Unfortunately for me, the server that I am using is running a pre-release version of Debian, the “testing” release called etch. It is the amd64 port, because I have a dual-core 64-bit chip. When I first set this up, I managed to get the stable release to properly build 64-bit packages tuned to my system, though the project does not yet create packages for etch or for 64-bit.
I decided yesterday (after struggling with glitches I couldn’t diagnose) that I was going to try to run the latest and greatest development version of OpenNMS. I ran into a lot of problems while trying to compile it, so I wrote an email to the mailing list, part of which said this:
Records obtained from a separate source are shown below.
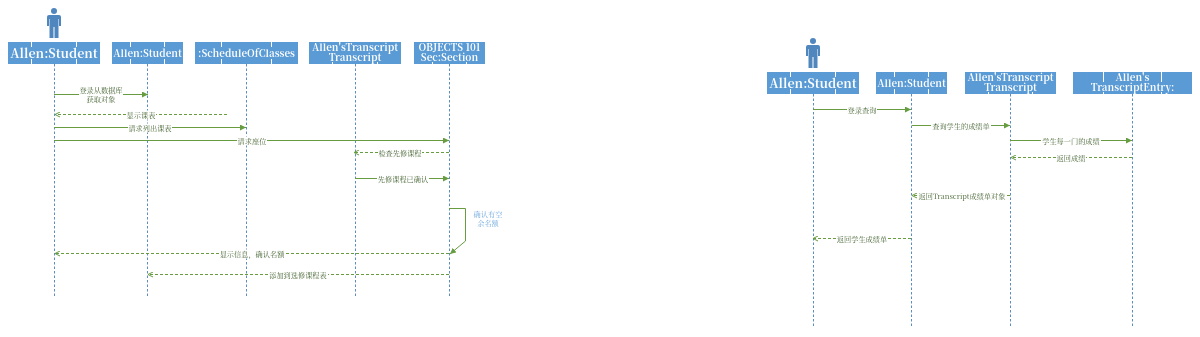
<!DOCTYPE html>
<html lang="zh-CN">
<head>
<meta charset="utf-8">
<title>选课与成绩查询时序图</title>
<style>
:root {
  --box: #5b9bd5;
  --actor: #4f86bd;
  --lifeline: #5b8dbf;
  --message: #679c41;
  --label: #42602e;
  --note: #6ca6dc;
  --paper: #ffffff;
}
* { box-sizing: border-box; }
body { margin: 0; background: var(--paper); }
.diagram {
  position: relative;
  width: 1200px;
  height: 337px;
  overflow: hidden;
  background: var(--paper);
  font-family: "Noto Serif CJK SC", "Noto Serif CJK JP", "Noto Serif", serif;
}
.lines { position: absolute; left: 0; top: 0; }
.person { fill: var(--actor); }
.lifelines { stroke: var(--lifeline); stroke-width: 1; stroke-dasharray: 2.5 2; }
.sync, .reply { stroke: var(--message); stroke-width: 1; fill: none; }
.sync { marker-end: url(#solid-head); }
.reply { stroke-dasharray: 3 2; marker-end: url(#open-head); }
.solid-head { fill: var(--message); }
.open-head { fill: none; stroke: var(--message); }
.participant {
  position: absolute;
  isolation: isolate;
  left: var(--x);
  top: var(--y);
  width: var(--w);
  height: 22px;
  padding-top: 5px;
  background: var(--box);
  color: var(--paper);
  font-size: 9.8px;
  font-weight: 700;
  line-height: 12px;
  white-space: nowrap;
}
.participant::before {
  content: "";
  position: absolute;
  z-index: -1;
  top: 0;
  bottom: 0;
  left: 25%;
  right: 25%;
  border: solid var(--paper);
  border-width: 0 1px;
}
.participant span {
  display: block;
  width: fit-content;
  margin: 0 auto;
  background: var(--box);
}
.participant.two { padding-top: 0; line-height: 10px; }
.participant.actor { font-size: 12.5px; }
.label {
  position: absolute;
  z-index: 1;
  left: var(--x);
  top: var(--y);
  transform: translate(-50%, -50%);
  background: var(--paper);
  color: var(--label);
  font-size: 7.2px;
  line-height: 9px;
  text-align: center;
  white-space: nowrap;
}
.label.note { color: var(--note); }
</style>
</head>
<body>
<main class="diagram">
  <svg class="lines" width="1200" height="337" viewBox="0 0 1200 337" aria-hidden="true">
    <defs>
      <marker id="solid-head" markerUnits="userSpaceOnUse" markerWidth="7" markerHeight="6" refX="6" refY="3" orient="auto">
        <polygon class="solid-head" points="0,0 6,3 0,6"/>
      </marker>
      <marker id="open-head" markerUnits="userSpaceOnUse" markerWidth="7" markerHeight="6" refX="5" refY="3" orient="auto">
        <polyline class="open-head" points="0,0.5 5,3 0,5.5"/>
      </marker>
      <g id="person">
        <circle cx="0" cy="3" r="3"/>
        <path d="M-5 7H5Q7 7 7 9V18H5V11H4.5V30H0.5V19H-0.5V30H-4.5V11H-5V18H-7V9Q-7 7-5 7Z"/>
      </g>
    </defs>

    <use class="person" href="#person" x="54" y="8"/>
    <use class="person" href="#person" x="813" y="38"/>

    <g class="lifelines">
      <line x1="54.5" y1="64" x2="54.5" y2="298"/>
      <line x1="147.5" y1="64" x2="147.5" y2="298"/>
      <line x1="246.5" y1="64" x2="246.5" y2="298"/>
      <line x1="355.5" y1="64" x2="355.5" y2="298"/>
      <line x1="449.5" y1="64" x2="449.5" y2="298"/>
      <line x1="813.5" y1="94" x2="813.5" y2="328"/>
      <line x1="911.5" y1="94" x2="911.5" y2="328"/>
      <line x1="1010.5" y1="94" x2="1010.5" y2="328"/>
      <line x1="1132.5" y1="94" x2="1132.5" y2="328"/>
    </g>

    <g id="enrolment-messages">
      <path class="sync" d="M54 94.5H79M123 94.5H148"/>
      <path class="reply" d="M227 114.5H156M126 114.5H55"/>
      <path class="sync" d="M54 127.5H128M172 127.5H246"/>
      <path class="sync" d="M54 140.5H237M267 140.5H449"/>
      <path class="reply" d="M449 152.5H422M378 152.5H354"/>
      <path class="sync" d="M355 178.5H377M429 178.5H449"/>
      <polyline class="sync" points="449,208.5 465.5,208.5 465.5,241 450,254"/>
      <path class="reply" d="M449 253.5H285M219 253.5H55"/>
      <path class="reply" d="M449 274.5H328M268 274.5H148"/>
    </g>

    <g id="transcript-messages">
      <path class="sync" d="M813 109.5H847M877 109.5H911"/>
      <path class="sync" d="M912 125.5H931M991 125.5H1010"/>
      <path class="sync" d="M1010 140.5H1041M1101 140.5H1132"/>
      <path class="reply" d="M1132 157.5H1086M1056 157.5H1011"/>
      <path class="reply" d="M1010 195.5H1007M917 195.5H912"/>
      <path class="reply" d="M911 238.5H888M836 238.5H813"/>
    </g>
  </svg>

  <section aria-label="选课">
    <div class="participant actor" style="--x:8px;--y:42px;--w:92px"><span>Allen:Student</span></div>
    <div class="participant" style="--x:112px;--y:42px;--w:71px"><span>Allen:Student</span></div>
    <div class="participant" style="--x:195px;--y:42px;--w:103px"><span>:ScheduleOfClasses</span></div>
    <div class="participant two" style="--x:309px;--y:42px;--w:92px"><span>Allen'sTranscript</span><span>Transcript</span></div>
    <div class="participant two" style="--x:414px;--y:42px;--w:71px"><span>OBJECTS 101</span><span>Sec:Section</span></div>

    <div class="label" style="--x:101px;--y:95px">登录从数据库<br>获取对象</div>
    <div class="label" style="--x:141px;--y:114.5px">显示课表</div>
    <div class="label" style="--x:150px;--y:127.5px">请求列出课表</div>
    <div class="label" style="--x:252px;--y:140.5px">请求座位</div>
    <div class="label" style="--x:400px;--y:152.5px">检查先修课程</div>
    <div class="label" style="--x:403px;--y:178.5px">先修课程已确认</div>
    <div class="label note" style="--x:488px;--y:219px">确认有空<br>余名额</div>
    <div class="label" style="--x:252px;--y:253.5px">显示信息，确认名额</div>
    <div class="label" style="--x:298px;--y:274.5px">添加到选修课程表</div>
  </section>

  <section aria-label="成绩查询">
    <div class="participant actor" style="--x:767px;--y:72px;--w:92px"><span>Allen:Student</span></div>
    <div class="participant" style="--x:876px;--y:72px;--w:71px"><span>Allen:Student</span></div>
    <div class="participant two" style="--x:965px;--y:72px;--w:91px"><span>Allen'sTranscript</span><span>Transcript</span></div>
    <div class="participant two" style="--x:1073px;--y:72px;--w:119px"><span>Allen's</span><span>TranscriptEntry:</span></div>

    <div class="label" style="--x:862px;--y:109.5px">登录查询</div>
    <div class="label" style="--x:961px;--y:125.5px">查询学生的成绩单</div>
    <div class="label" style="--x:1071px;--y:140.5px">学生每一门的成绩</div>
    <div class="label" style="--x:1071px;--y:157.5px">返回成绩</div>
    <div class="label" style="--x:962px;--y:195.5px">返回Transcript成绩单对象</div>
    <div class="label" style="--x:862px;--y:238.5px">返回学生成绩单</div>
  </section>
</main>
</body>
</html>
I’m really looking forward to the day when I can install on a 64-bit etch system directly from APT. If there’s any way my haphazard skill set can help make this a reality, please let me know.
I got this back as a reply:
Glad you asked. You could start by packaging Maven for Debian.
I should warn you though, on a scale of 1 to 10, (where 1 is “no problem, I’ll take 10 minutes during my lunch hour”, and 10 is “I’ll quit my job, leave my wife and kids, and move into an abandoned missle silo for a two years”), this task is a 9.
Although it’s good to know that the reason that etch packages don’t exist yet has nothing to do with the developers being lazy, that was not exactly the response I was looking for!
For the uninformed, which included me until last night, Maven is a piece of Java software that manages the build process of other Java-based software. The OpenNMS project recently switched to Maven, where they were previously using Ant. The OpenNMS source tree includes a complete copy of the latest version of Maven, rather than expecting people to have it on their systems already. This is a change from the stable branch of OpenNMS, which requires that your system already have Ant installed before you can compile it.